Thinking About Right Action

In this week’s spotlight I want to discuss the idea of right action. For the Buddha, right action was a series of restrain injunctions, from Moses we have ten prohibition commandments, from the Sikhs we are admonished against five evils, and so it goes from all religions. Right action defined as negative admonishments.

Happiness or Ethics

Now there are political theories regarding right action that instruct us that: “According to the theory of right action, the happiness or pleasure of a greatest number of people in the society is considered as the greatest good. According to this philosophy, an action is morally right if its consequences lead to happiness of people and wrong if they lead to their unhappiness.” Of course, one can easily imagine a situation where the action pleases the majority but is criminal with regard to others, such as with genocide.

Ethics teaches us that right action means taking the right action, and this involves considering the rules that define our duty and the rights of others. Ask yourself: “What rules express my moral duty?” and “What rights must be protected for everyone to enjoy freedom and human dignity?”


With that in mine, allow me to share a story with you. Years ago, during a workshop in California, I shared a personal experience. I was discussing the idea of giving back, of helping others, of service, as I see it, to our fellow human beings. Now the experience I shared was one of a motorcycle accident—actually it was more a scooter than a cycle, but whatever. When I came on to the scene there were all sorts of people standing around gawking, some even talking to each other, but no one helping the man on the ground with the scooter. I promptly parked and went to the man. He was conscious but not fully so—confused and unsure of what happened. It was at this point in my attempt to share the story, that a member of the workshop spoke up, stating something like, “You should never do that. You could be sued.”

Think about that for a moment. What would you do? Sure, there may be some sharp angler who takes advantage of any situation, but how about you? Are you going to let an injured person lay in the street alone, without aid of any sort, not even a kind supporting word—just wait and watch, perhaps hoping someone else will arrive and care for this fellow? Is this what our culture now promotes?


“It’s none of my business,” is something I’ve often heard in situations where one person could have made a difference, and yet no one did. Indeed, research has demonstrated the Genovese (Bystander) effect, which essentially asserts that it occurs when the presence of others discourages an individual from intervening in an emergency situation, against a bully, or during an assault or other crime. The greater the number of bystanders, the less likely it is for any one of them to provide help to a person in distress.

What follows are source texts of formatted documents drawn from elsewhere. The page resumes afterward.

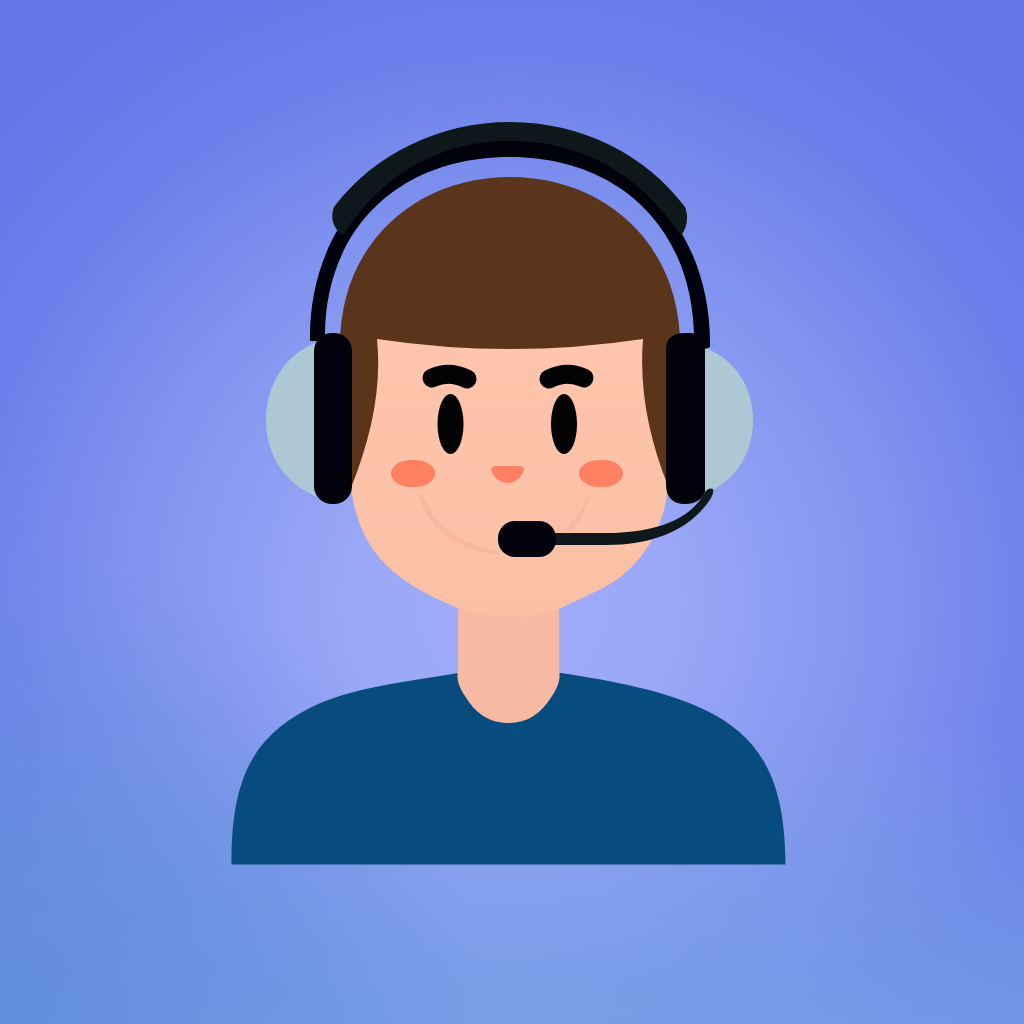
<!DOCTYPE html>
<html lang="en">
<head>
<meta charset="utf-8">
<title>Support agent avatar</title>
<style>
:root {
  --sky-glow: #a1adf9;
  --sky-mid: #8093ef;
  --sky-edge: #6476e9;
  --sky-corner: #638fdc;
  --hair: #5a351c;
  --skin: #fec5ac;
  --skin-low: #fac0a6;
  --neck: #f6baa4;
  --blush: #fe8063;
  --smile: #f6b49e;
  --shirt: #084b7e;
  --black: #01020c;
  --pad: #0e1719;
  --ear-cup: #adc8d4;
}
html, body { margin: 0; height: 100%; overflow: hidden; background: var(--sky-edge); }
svg { display: block; width: 1024px; height: 1024px; }
.hair { fill: var(--hair); }
.neck { fill: var(--neck); }
.face { fill: url(#face-tone); }
.blush { fill: var(--blush); }
.shirt { fill: var(--shirt); }
.black { fill: var(--black); }
.pad { fill: var(--pad); }
.ear-cup { fill: var(--ear-cup); }
.smile { fill: var(--smile); opacity: .75; }
.brow { fill: none; stroke: #020204; stroke-width: 19; stroke-linecap: round; }
.eye { fill: #020204; }
</style>
</head>
<body>
<svg viewBox="0 0 1024 1024" role="img" aria-label="Smiling support agent wearing a headset">
  <defs>
    <radialGradient id="sky" gradientUnits="userSpaceOnUse" cx="512" cy="600" r="700">
      <stop offset="0" stop-color="var(--sky-glow)"/>
      <stop offset=".22" stop-color="#9ba8f7"/>
      <stop offset=".55" stop-color="var(--sky-mid)"/>
      <stop offset=".8" stop-color="#6b7eea"/>
      <stop offset="1" stop-color="var(--sky-edge)"/>
    </radialGradient>
    <radialGradient id="corner" gradientUnits="userSpaceOnUse" cx="0" cy="1024" r="480">
      <stop offset="0" stop-color="var(--sky-corner)"/>
      <stop offset="1" stop-color="var(--sky-corner)" stop-opacity="0"/>
    </radialGradient>
    <linearGradient id="floor" x1="0" y1="0" x2="0" y2="1">
      <stop offset="0" stop-color="#78a4e4" stop-opacity="0"/>
      <stop offset="1" stop-color="#78a4e4" stop-opacity=".7"/>
    </linearGradient>
    <linearGradient id="face-tone" x1="0" y1="0" x2="0" y2="1">
      <stop offset="0" stop-color="var(--skin)"/>
      <stop offset="1" stop-color="var(--skin-low)"/>
    </linearGradient>
  </defs>

  <g id="background">
    <rect width="1024" height="1024" fill="url(#sky)"/>
    <rect y="724" width="1024" height="300" fill="url(#floor)"/>
    <rect y="544" width="480" height="480" fill="url(#corner)"/>
  </g>

  <g id="body">
    <path class="shirt" d="M231.500 864.500C231 775 255 733 318 704C358 687 405 682 458 673H561C613 681 662 690 703 709C763 737 785 782 785.500 864.500Z"/>
    <path class="neck" d="M458 590H559V671C561 678 558 687 552 696C541 714 527 723 509 723C489 723 475 713 465 696C459 687 456 678 458 671Z"/>
  </g>

  <g id="head">
    <path class="hair" d="M340 345C340 245 414 177 510 177C606 177 680 245 680 345V486H340Z"/>
    <path class="face" d="M377 339Q510 359 643 339C639 390 649 438 668 486C664 533 638 570 603 588L559 609Q510 625 458 608C400 584 360 557 351 488C371 437 382 389 377 339Z"/>
    <path class="smile" d="M417 492C428 528 453 548 499 555V551C461 545 437 527 424 498Z"/>
    <path class="smile" d="M590 490C583 509 575 521 563 530H571C581 520 588 508 590 490Z"/>
    <rect class="blush" x="391" y="460" width="44" height="27" rx="20" ry="13.500"/>
    <rect class="blush" x="579" y="460" width="44" height="27" rx="20" ry="13.500"/>
    <path class="blush" d="M491 470Q491 466 497 466H519Q524 466 524 470C521 478 515 483 508 483C500 483 494 478 491 470Z"/>
    <path class="brow" d="M432 378Q449 370 467 379"/>
    <path class="brow" d="M549 379Q567 370 584 378"/>
    <ellipse class="eye" cx="450.500" cy="424" rx="13" ry="30"/>
    <ellipse class="eye" cx="564" cy="424" rx="13" ry="30"/>
  </g>

  <g id="headset">
    <path class="ear-cup" d="M318 342C286 353 266 384 266 420C266 456 286 485 318 497Z"/>
    <path class="ear-cup" d="M703 347C734 358 753 386 753 420C753 453 736 479 709 492H703Z"/>
    <path class="black" d="M310 341C308 220 395 136 510 136C625 136 712 225 710 347Q702 352 694 345C696 230 620 157 510 157C398 157 323 230 325 341Z"/>
    <path class="pad" d="M343 235C333 229 330 218 334 207C374 154 440 122 510 122C582 122 646 155 685 207C689 217 687 228 681 236C637 170 579 141 510 141C440 141 383 173 343 235Z"/>
    <rect class="black" x="314" y="333" width="38" height="171" rx="18"/>
    <path class="black" d="M666 350Q666 333 685 333H691Q705 335 705 350V492Q700 504 685 504Q666 504 666 484Z"/>
    <path class="pad" d="M552 533H607C656 533 690 519 704 494Q708 487 713 489Q714 493 711 498C691 530 652 545 607 545H552Z"/>
    <rect class="black" x="498" y="521" width="58" height="36" rx="17"/>
  </g>
</svg>
</body>
</html>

I ask all of you to think about the ramifications to a culture that encourages this effect. Is that what we want? If not, what should each of us do to ensure that at least with ourselves, it is never a hindsight regret with thoughts of, “If only I had,” or “I wish I had it to do over.” For me, right action requires that I lend aid to all who need it whenever possible. How about you?

Thanks for the read,

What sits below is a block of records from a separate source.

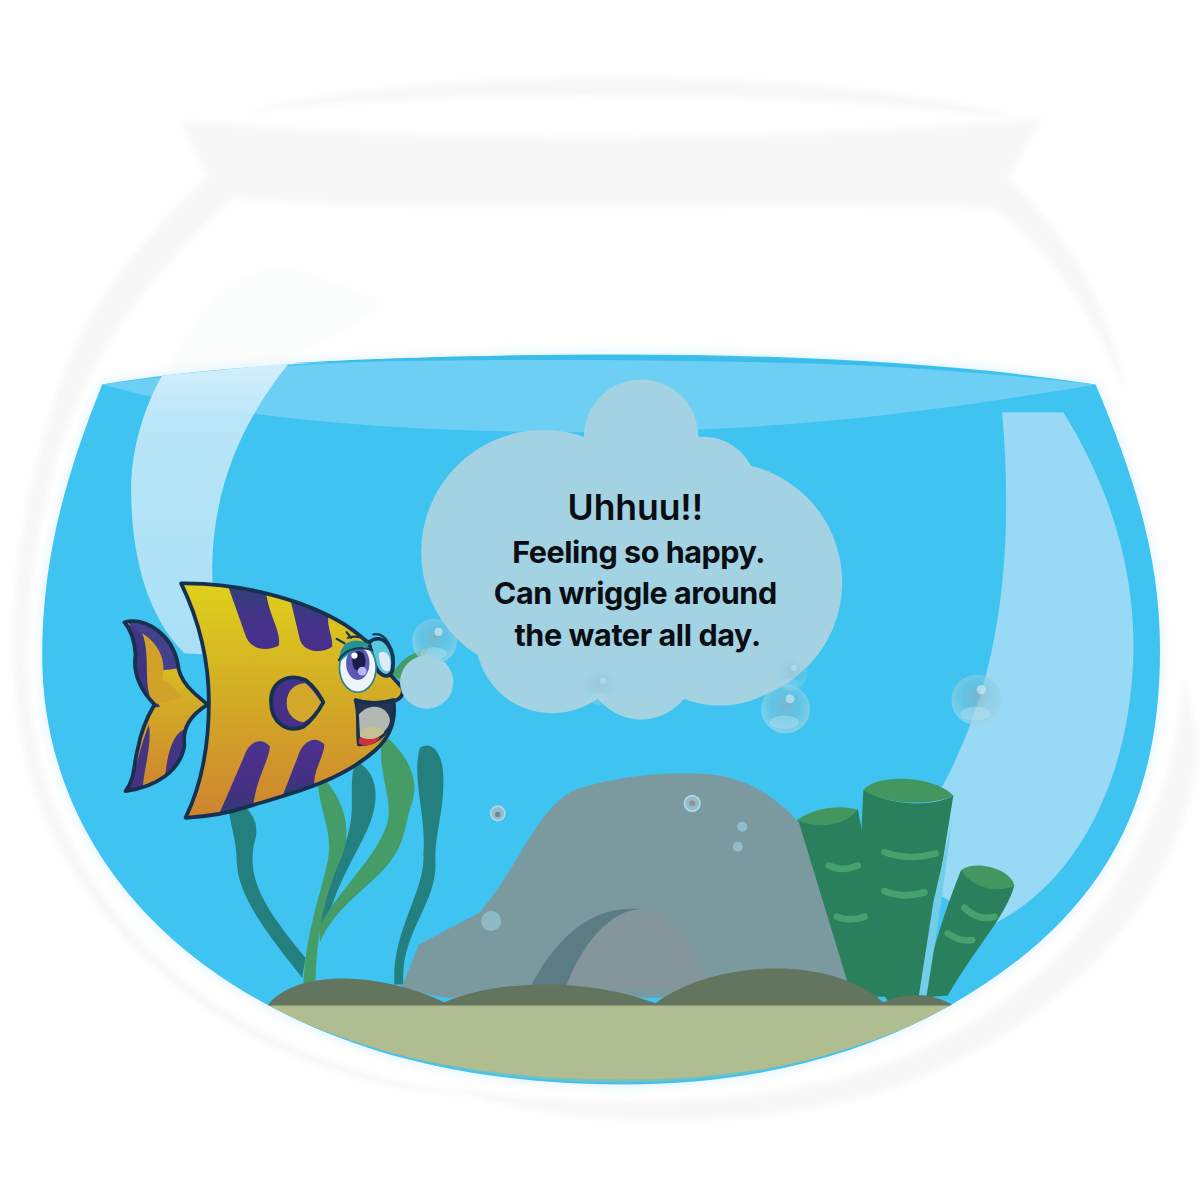
<!DOCTYPE html>
<html lang="en">
<head>
<meta charset="utf-8">
<title>Happy fish in a bowl</title>
<link rel="stylesheet" href="https://fonts.googleapis.com/css2?family=Inter:wght@600;700&display=swap">
<style>
:root {
  --paper: #fefefe;
  --glass: #f7f7f7;
  --water: #3fc3f0;
  --surface: #6dcff4;
  --shine: #98daf5;
  --cloud: #a3d2e2;
  --rock: #7b9aa0;
  --rock-shade: #5b7c83;
  --cave: #84959b;
  --mound: #64755f;
  --sand: #b0bd90;
  --weed-dark: #24807f;
  --weed-light: #469c66;
  --coral: #2a7f5d;
  --coral-top: #43965f;
  --coral-ring: #46a26c;
  --ink: #0a0d12;
  --outline: #16304f;
}
* { margin: 0; padding: 0; box-sizing: border-box; }
html, body { width: 1200px; height: 1200px; overflow: hidden; background: var(--paper); }
.canvas { display: block; width: 1200px; height: 1200px; }
.glass { fill: var(--glass); }
.weed-dark { fill: var(--weed-dark); }
.weed-light { fill: var(--weed-light); }
.coral { fill: var(--coral); }
.coral-top { fill: var(--coral-top); }
.coral-rings { fill: none; stroke: var(--coral-ring); stroke-width: 6; stroke-linecap: round; }
.cloud { fill: var(--cloud); }
.fish-line { stroke: var(--outline); stroke-width: 3.4; stroke-linejoin: round; stroke-linecap: round; }
.thought { font-family: "Inter", Arial, sans-serif; fill: var(--ink); text-anchor: middle; }
.thought-title { font-size: 32px; font-weight: 600; }
.thought-line { font-size: 27.5px; font-weight: 700; }
</style>
</head>
<body>
<main>
<svg class="canvas" viewBox="0 0 1080 1080" xmlns="http://www.w3.org/2000/svg" aria-label="A striped fish thinking happily in a round fishbowl">
  <defs>
    <linearGradient id="fish-skin" x1="0" y1="0" x2="0" y2="1">
      <stop offset="0" stop-color="#dfd01d"/>
      <stop offset="0.45" stop-color="#d3ae24"/>
      <stop offset="1" stop-color="#cf8430"/>
    </linearGradient>
    <linearGradient id="stripe" x1="0" y1="0" x2="0" y2="1">
      <stop offset="0" stop-color="#2d4276"/>
      <stop offset="0.55" stop-color="#46328a"/>
      <stop offset="1" stop-color="#47308d"/>
    </linearGradient>
    <linearGradient id="stripe-low" x1="0" y1="0" x2="0" y2="1">
      <stop offset="0" stop-color="#4b328f"/>
      <stop offset="0.6" stop-color="#463084"/>
      <stop offset="1" stop-color="#26406d"/>
    </linearGradient>
    <linearGradient id="left-shine" x1="0" y1="0" x2="0" y2="1">
      <stop offset="0" stop-color="#d3effb"/>
      <stop offset="0.2" stop-color="#b9e6f8"/>
      <stop offset="1" stop-color="#a9e0f6"/>
    </linearGradient>
    <radialGradient id="bubble-fill" cx="0.5" cy="0.42" r="0.55">
      <stop offset="0" stop-color="#8fb0bd" stop-opacity="0.75"/>
      <stop offset="0.5" stop-color="#86c4da" stop-opacity="0.45"/>
      <stop offset="1" stop-color="#9cd6ea" stop-opacity="0.7"/>
    </radialGradient>
    <filter id="soft" x="-10%" y="-10%" width="120%" height="120%"><feGaussianBlur stdDeviation="2.2"/></filter>
    <filter id="glow" x="-10%" y="-10%" width="120%" height="120%"><feGaussianBlur stdDeviation="5"/></filter>
    <g id="bubble">
      <circle r="22" fill="url(#bubble-fill)"/>
      <ellipse cx="-1" cy="12" rx="13" ry="6" fill="#c5e4ee" opacity="0.4"/>
      <circle cx="4" cy="-9" r="4" fill="#e4f2f5" opacity="0.55"/>
    </g>
    <path id="water-shape" d="M92 346C210 326 400 319 560 319C720 319 870 328 986 346C1026 440 1044 510 1044 585C1044 735 985 830 855 905C770 953 670 976 560 976C440 976 330 953 242 905C105 832 38 715 38 590C38 505 58 430 92 346Z"/>
    <clipPath id="water-clip"><use href="#water-shape"/></clipPath>
    <path id="fish-body" d="M163 525C215 524 275 540 310 562C333 577 347 594 352 608L362 619C364 625 360 630 354 631C357 650 350 664 338 675C305 705 255 716 223 726C205 732 188 735 167 736C182 705 188 668 188 632C188 592 178 556 163 525Z"/>
    <clipPath id="fish-clip"><use href="#fish-body"/></clipPath>
    <path id="tail" d="M112 560C132 555 155 572 160 597C161 613 174 624 187 634C171 644 164 655 166 671C162 694 141 708 113 712C122 700 120 688 124 674C127 657 132 646 139 634C128 623 119 607 122 589C121 575 118 567 112 560Z"/>
    <clipPath id="tail-clip"><use href="#tail"/></clipPath>
  </defs>

  <g id="bowl-glass" filter="url(#soft)">
    <path class="glass" d="M220 101C390 58 755 60 922 108C740 80 400 78 220 101Z"/>
    <path class="glass" d="M163 109C400 130 710 128 937 107L907 160C912 173 920 180 922 188C720 178 400 194 210 178C150 232 103 290 75 350C50 408 28 470 24 590C25 780 160 950 420 985C250 978 100 872 40 735C-6 620 8 470 62 325C95 250 140 205 187 160Z"/>
    <path class="glass" d="M890 184C950 225 990 295 1014 356C990 250 955 210 907 160C875 170 880 180 890 184Z"/>
    <path class="glass" d="M1066 610C1054 780 940 905 800 957C690 998 520 1000 400 978C520 1020 690 1015 800 980C960 925 1070 800 1078 670Z"/>
    <path d="M168 305C185 270 220 240 260 240L345 272C310 300 270 315 255 326L145 336Z" fill="#fbfcfc"/>
  </g>

  <g id="water">
    <use href="#water-shape" fill="#d5f0fb" filter="url(#glow)"/>
    <use href="#water-shape" fill="var(--water)"/>
    <path d="M92 346C250 324 420 321 560 322C720 323 870 333 986 346C820 374 690 389 510 389C330 388 190 373 92 346Z" fill="var(--surface)"/>
    <path d="M262 327C420 317 720 315 900 336C730 322 430 322 262 327Z" fill="#3bbce9"/>
    <path d="M146 338L260 327C213 385 192 445 191 510C191 540 194 565 200 590L166 588C128 550 118 490 118 440C118 405 130 365 146 338Z" fill="url(#left-shine)"/>
    <path d="M902 371H957C1000 440 1022 515 1020 590C1017 700 970 795 893 832L800 780C880 680 918 560 902 371Z" fill="var(--shine)"/>
  </g>

  <g id="seaweed">
    <path class="weed-dark" d="M205 715C225 725 235 740 229 758C222 790 236 815 275 862L272 880C236 835 214 805 213 775C213 752 205 740 205 715Z"/>
    <path class="weed-dark" d="M320 685C342 695 342 722 330 748C316 778 303 795 292 838L284 835C292 795 308 775 314 748C320 725 313 705 320 685Z"/>
    <path class="weed-light" d="M286 695C308 715 318 745 308 770C296 797 285 830 284 885L273 885C276 835 290 800 295 775C301 748 285 728 286 695Z"/>
    <path class="weed-light" d="M344 660C366 678 378 700 371 722C363 745 366 760 345 783C322 806 300 820 288 848L287 835C302 805 335 775 346 748C358 722 338 700 344 660Z"/>
    <path class="weed-light" d="M353 608C360 592 372 588 386 583C380 596 370 603 362 612Z"/>
    <path class="weed-dark" d="M378 673C388 666 399 677 399 700C400 730 390 755 392 778C392 815 360 840 363 886H355C352 838 384 800 381 768C384 735 370 700 378 673Z"/>
  </g>

  <g id="corals">
    <path class="coral" d="M717 738C735 742 758 738 772 728L778 760L812 897H765Z"/>
    <path class="coral-top" d="M717 738C735 726 758 724 772 729C760 744 735 746 717 738Z"/>
    <path class="coral" d="M777 711C800 724 835 728 858 716L829 897L800 902L770 860Z"/>
    <path class="coral-top" d="M777 711C790 696 840 698 858 716C840 726 795 724 777 711Z"/>
    <path class="coral" d="M865 783C880 797 897 803 913 797C905 825 880 850 853 896L829 898C838 860 850 820 865 783Z"/>
    <path class="coral-top" d="M865 783C880 773 910 783 913 797C898 804 875 800 865 783Z"/>
    <path d="M857 738L840 812L827 896L834 896L846 820Z" fill="#72cdea"/>
    <g class="coral-rings">
      <path d="M746 779Q758 785 772 779"/>
      <path d="M753 825Q765 830 778 825"/>
      <path d="M796 767Q818 775 842 768"/>
      <path d="M796 802Q814 809 832 803"/>
      <path d="M868 817Q880 829 895 825"/>
      <path d="M853 840Q864 848 875 846"/>
    </g>
  </g>

  <g id="rock">
    <path d="M361 890L377 850L432 821C470 775 483 728 517 711C560 697 605 694 640 697C678 701 702 722 719 740L767 898H400Z" fill="var(--rock)"/>
    <path d="M476 890C500 845 530 815 575 818L560 850L515 895Z" fill="var(--rock-shade)"/>
    <path d="M508 892C522 850 550 818 578 818C610 822 626 855 640 890Z" fill="var(--cave)"/>
  </g>

  <g id="seabed" clip-path="url(#water-clip)">
    <path d="M240 906C265 872 340 874 400 902C450 881 530 880 590 903C640 865 745 858 795 902C815 893 840 893 860 906Z" fill="var(--mound)"/>
    <path d="M240 905H858C770 950 670 974 560 974C440 974 330 950 240 905Z" fill="var(--sand)"/>
    <path d="M300 934C450 986 670 986 800 934" fill="none" stroke="#55c1dc" stroke-width="3" opacity="0.6"/>
  </g>

  <g id="bubbles">
    <use href="#bubble" transform="translate(391 577) scale(.92)"/>
    <use href="#bubble" transform="translate(879 630) scale(1.03)"/>
    <use href="#bubble" transform="translate(707 638)"/>
    <g fill="#91bccb" stroke="#b3d8e4" stroke-width="1.5">
      <circle cx="448" cy="732" r="6.5"/>
      <circle cx="623" cy="723" r="7"/>
      <circle cx="442" cy="829" r="9" stroke="none" fill="#8fb9c3"/>
      <circle cx="668" cy="744" r="4.5" stroke="none"/>
      <circle cx="664" cy="762" r="4.5" stroke="none"/>
    </g>
    <circle cx="448" cy="733" r="2.4" fill="#668b99"/>
    <circle cx="623" cy="723" r="2.6" fill="#9b8f95"/>
  </g>

  <g id="fish">
    <g id="fish-tail">
      <use href="#tail" fill="url(#fish-skin)"/>
      <g clip-path="url(#tail-clip)">
        <path d="M105 550C135 575 128 600 136 612C140 600 148 604 156 602L170 600L160 550Z" fill="#44408a"/>
        <path d="M112 560C136 570 138 595 134 618L144 636L120 640L108 590Z" fill="#3d357f"/>
        <path d="M128 570C144 580 150 596 146 612C154 614 158 622 166 628L138 634C128 618 136 590 128 570Z" fill="#d2a12a"/>
        <path d="M105 720C124 702 121 685 134 652C137 668 130 690 128 712Z" fill="#453383"/>
        <path d="M172 655C160 655 150 668 148 708L172 700Z" fill="#453383"/>
      </g>
      <use href="#tail" class="fish-line" fill="none"/>
    </g>
    <use href="#fish-body" fill="url(#fish-skin)"/>
    <g clip-path="url(#fish-clip)">
      <path d="M204 524L221 572C226 586 241 586 251 581C253 566 242 556 239 530Z" fill="url(#stripe)"/>
      <path d="M260 534L270 576C274 588 291 588 299 582C300 571 292 563 297 548Z" fill="url(#stripe)"/>
      <path d="M194 740L220 680C224 667 236 663 243 672C241 688 230 700 227 732Z" fill="url(#stripe-low)"/>
      <path d="M252 722L268 681C272 667 284 661 292 670C291 684 281 692 283 712Z" fill="url(#stripe-low)"/>
    </g>
    <g id="side-fin">
      <path class="fish-line" d="M244 632C243 615 258 605 275 612C283 618 287 625 291 632C286 641 280 649 273 654C258 660 244 650 244 632Z" fill="#46318a"/>
      <path d="M258 633C258 621 266 615 275 615C281 620 285 626 289 632C284 641 279 647 273 650C264 649 258 642 258 633Z" fill="#d3a72a"/>
    </g>
    <use href="#fish-body" class="fish-line" fill="none"/>
    <g id="fish-eyes">
      <path class="fish-line" d="M332 578C345 568 357 584 353 604C349 612 341 608 337 598Z" fill="#58c9dd" stroke-width="2"/>
      <path d="M341 588C348 583 353 592 351 603C346 607 341 601 341 588Z" fill="#dcebf6"/>
      <ellipse cx="322" cy="601" rx="16.5" ry="22" fill="#eef3fc" stroke="#2b7f8e" stroke-width="1.5"/>
      <ellipse cx="322" cy="597" rx="10.5" ry="15" fill="#5d58b4"/>
      <ellipse cx="323" cy="595" rx="6" ry="9" fill="#1c1c48"/>
      <circle cx="326" cy="604" r="4" fill="#b9b9f3"/>
      <circle cx="319" cy="590" r="2.8" fill="#ffffff"/>
      <path d="M305 597C305 580 315 571 333 580C325 583 314 586 305 597Z" fill="#209497"/>
      <path d="M305 594C311 584 324 581 335 585M310 579L303 575M316 574L312 569M333 579C327 572 320 572 313 574M336 571C347 569 355 582 354 603" fill="none" stroke="#173b52" stroke-width="2" stroke-linecap="round"/>
    </g>
    <g id="fish-mouth">
      <path class="fish-line" d="M320 630C332 634 344 633 354 630C356 650 346 670 323 670C321 656 324 643 320 630Z" fill="#243452"/>
      <path d="M323 665C328 660 340 663 342 664C336 671 328 673 323 669Z" fill="#d0303c"/>
      <path d="M323 643C334 631 350 636 351 649C349 659 340 665 324 663Z" fill="#b4b8b4"/>
      <path d="M324 658C334 650 344 655 346 659C338 667 330 666 324 663Z" fill="#c4c094"/>
    </g>
  </g>

  <g id="thought-cloud">
    <g class="cloud">
      <circle cx="577" cy="393" r="51.5"/>
      <circle cx="489" cy="497" r="110"/>
      <circle cx="633" cy="441" r="48"/>
      <circle cx="650" cy="524" r="108"/>
      <circle cx="497" cy="573" r="69"/>
      <circle cx="577" cy="598" r="49.5"/>
      <circle cx="648" cy="545" r="90"/>
      <rect x="500" y="410" width="150" height="190"/>
      <circle cx="384" cy="614" r="24"/>
    </g>
    <g opacity="0.5">
      <use href="#bubble" transform="translate(540 619) scale(.7)"/>
      <use href="#bubble" transform="translate(712 607) scale(.64)"/>
    </g>
    <text class="thought">
      <tspan class="thought-title" x="574" y="468" textLength="122">Uhhuu!!</tspan>
      <tspan class="thought-line" x="577" y="507" textLength="228">Feeling so happy.</tspan>
      <tspan class="thought-line" x="574" y="544" textLength="255">Can wriggle around</tspan>
      <tspan class="thought-line" x="574" y="581" textLength="222">the water all day.</tspan>
    </text>
  </g>
</svg>
</main>
</body>
</html>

Eldon Taylor

Eldon Taylor
Provocative Enlightenment Radio
NY Time Bestselling Author of Choices and Illusion